Quoting from Paul Skilleter’s Salloon Car book:
Power output for 1937 was slightly up, from 102 to 104bhp; the compression height of the pistons was increased by approximately 0.25 inch with a corresponding increase in block height for better heat dispersal, and a shim-type gasket replaced of the copper/asbestos type — all this was because early engines had shown signs of bad bore distortion and consumed large quantities of lubricating oil. Then Heynes found that when the very stiff cylinder head was bolted down, the soft copper-asbestos head gasket compressed unequally, causing distortion of the block face and bores; this was proved by bolting the head directly to the block without a gasket, after which the bores remained perfectly round. He found that the solution lay in using the Corrujoint gasket which was a 0.0015 inch thick cupro-nickel sheet with indentations around the bores and waterways; SS were one of the first to use such a gasket in production, though the type (usually in steel) subsequently became widely used both in Britain and America. It was the rise in compression ratio stemming from the thinner head gasket which largely brought about the extra couple of horsepower.
Skilleter, Paul.
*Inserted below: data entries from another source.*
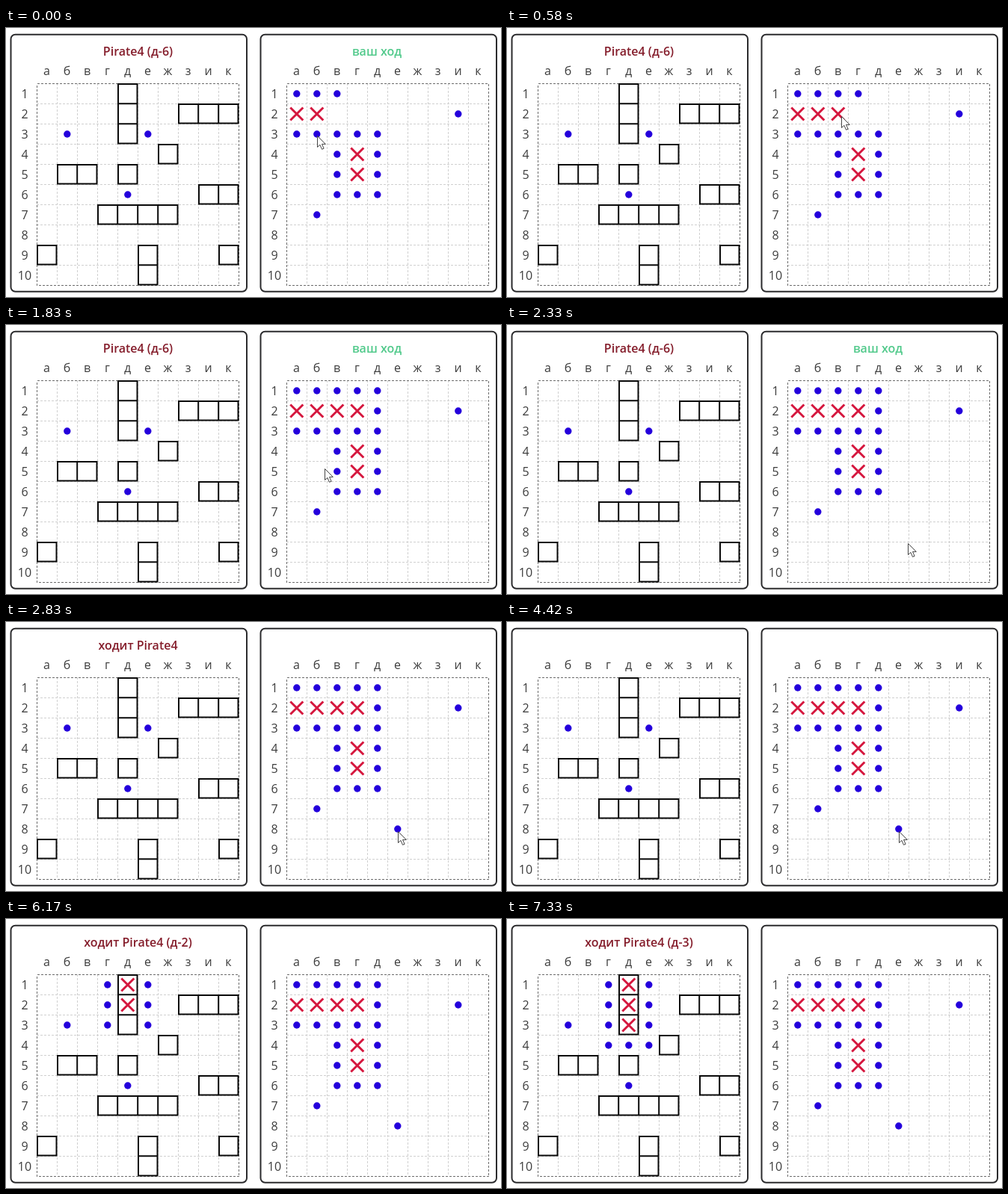
Write an HTML page that moves like this. It is 662x360 px and loops after 8000 ms.

```html
<!DOCTYPE html>
<html lang="ru">
<head>
<meta charset="utf-8">
<title>Морской бой</title>
<style>
  html, body { margin: 0; width: 100%; height: 100%; overflow: hidden; background: #fff; }
  svg { display: block; width: 662px; height: 360px; }
  text { font: 16px "Open Sans", "Noto Sans", sans-serif; fill: #3c3c3c; text-anchor: middle; }
  .title { font-weight: 600; }
  .panel { fill: #fff; stroke: #2b2b2d; stroke-width: 2; }
  .grid { fill: none; stroke: #d0d0d0; stroke-dasharray: 3 2; shape-rendering: crispEdges; }
  .frame { fill: none; stroke: #6c6c6c; stroke-dasharray: 3 2; shape-rendering: crispEdges; }
  .ship { fill: none; stroke: #0a0a0a; stroke-width: 2; }
  .miss { fill: #2400dc; }
  .hit { fill: none; stroke: #d5173e; stroke-width: 3; }
  .cursor { fill: #fff; stroke: #444; stroke-width: 1; }
</style>
</head>
<body>
<svg id="stage" viewBox="0 0 662 360"></svg>
<script>
const LOOP = 8000, CELL = 27, TOP = 74, SIZE = CELL * 10;
const COLUMNS = "абвгдежзик";
const RIVAL = "Pirate4";
const LEFT = 41, RIGHT = 375;
const stage = document.getElementById("stage");
const timed = [];

function add(tag, attrs, text = "") {
  const node = document.createElementNS("http://www.w3.org/2000/svg", tag);
  for (const key in attrs) node.setAttribute(key, attrs[key]);
  node.textContent = text;
  return stage.appendChild(node);
}

const label = (x, y, text) => add("text", { x, y }, text);
const show = (node, on) => node.setAttribute("visibility", on ? "visible" : "hidden");

// Top left corner of a cell such as "г10".
const corner = (left, name) => [
  left + COLUMNS.indexOf(name[0]) * CELL,
  TOP + (name.slice(1) - 1) * CELL
];

function board(left) {
  add("rect", { class: "panel", x: left - 34.5, y: 8.8, width: 315.5, height: 344, rx: 6 });
  let lines = "";
  for (let i = 0; i < 10; i++) {
    const offset = i * CELL;
    if (i) lines += `M${left + offset + .5} ${TOP}v${SIZE}M${left} ${TOP + offset + .5}h${SIZE}`;
    label(left + offset + 13.5, 63, COLUMNS[i]);
    label(left - 16, TOP + offset + 20, i + 1);
  }
  add("path", { class: "grid", d: lines });
  add("rect", { class: "frame", x: left + .5, y: TOP + .5, width: SIZE, height: SIZE });
}

function ship(name, length, vertical) {
  const [x, y] = corner(LEFT, name);
  const long = length * CELL - 1.5, short = CELL - 1.5;
  let d = `M${x + 1} ${y + 1}` +
    (vertical ? `h${short}v${long}h-${short}z` : `h${long}v${short}h-${long}z`);
  for (let i = 1; i < length; i++) {
    d += vertical ? `M${x + 1} ${y + i * CELL + .2}h${short}` : `M${x + i * CELL + .2} ${y + 1}v${short}`;
  }
  add("path", { class: "ship", d });
}

function marks(left, at, hits, misses) {
  const each = (names, draw) => names.split(" ").filter(Boolean).forEach(name => {
    const [x, y] = corner(left, name);
    timed.push({ at, node: draw(x + 13.8, y + 14) });
  });
  each(misses, (cx, cy) => add("circle", { class: "miss", cx, cy, r: 4.7 }));
  each(hits, (x, y) => add("path", { class: "hit", d: `M${x - 8.5} ${y - 8.5}l17 17m0 -17l-17 17` }));
}

board(LEFT);
board(RIGHT);

ship("д1", 3, true);
ship("е9", 2, true);
ship("г7", 4);
ship("з2", 3);
ship("б5", 2);
ship("и6", 2);
["ж4", "д5", "а9", "к9"].forEach(name => ship(name, 1));

marks(LEFT, 0, "", "б3 е3 д6");
marks(LEFT, 5250, "д1", "г2 е2");
marks(LEFT, 6170, "д2", "г1 е1 г3");
marks(LEFT, 7330, "д3", "г4 д4 е4");

marks(RIGHT, 0, "а2 б2 г4 г5",
  "а1 б1 в1 а3 б3 в3 г3 д3 в4 д4 в5 д5 в6 г6 д6 б7 и2");
marks(RIGHT, 500, "в2", "г1");
marks(RIGHT, 1170, "г2", "д1 д2");
marks(RIGHT, 2830, "", "е8");

const rivalTitle = add("text", { class: "title", x: 176.5, y: 37, style: "fill:#841c2a" });
const ownTitle = add("text", { class: "title", x: 496, y: 37, style: "fill:#50c98a" }, "ваш ход");
const cursor = add("path", { class: "cursor", d: "M0 0v15l3.4 -3.2 2.6 6 2.6 -1.1 -2.6 -5.8h4.8z" });

const titles = [
  [0, `${RIVAL} (д-6)`],
  [2830, `ходит ${RIVAL}`],
  [5250, `ходит ${RIVAL} (д-1)`],
  [6170, `ходит ${RIVAL} (д-2)`],
  [7330, `ходит ${RIVAL} (д-3)`]
];

// Cursor stops: time, x, y.
const path = [
  [0, 416, 144], [330, 441, 117], [500, 442, 117], [920, 466, 122], [1420, 466, 122],
  [1830, 426, 192], [2090, 462, 242], [2330, 536, 292], [2580, 524, 280], [LOOP, 524, 280]
];

function cursorAt(t) {
  const i = path.findIndex(stop => stop[0] > t);
  const [t0, x0, y0] = path[i - 1], [t1, x1, y1] = path[i];
  const k = (t - t0) / (t1 - t0);
  return [x0 + (x1 - x0) * k, y0 + (y1 - y0) * k].map(Math.round);
}

function render(now) {
  const t = now % LOOP;
  const phase = t % 2000;
  const lit = phase < 420 || phase >= 830;
  const ownTurn = t < 2830;
  timed.forEach(mark => show(mark.node, t >= mark.at));
  rivalTitle.textContent = titles.filter(([at]) => t >= at).pop()[1];
  show(rivalTitle, ownTurn || lit);
  show(ownTitle, ownTurn && lit);
  cursor.setAttribute("transform", `translate(${cursorAt(t).map(v => v + .5)})`);
  show(cursor, t < 4750);
}

function tick() {
  render(performance.now());
  requestAnimationFrame(tick);
}
tick();
</script>
</body>
</html>
```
Jaguar Saloon Cars - The Pushrod Jaguars (ePub Expert Series) . PJ Publishing. Kindle Edition.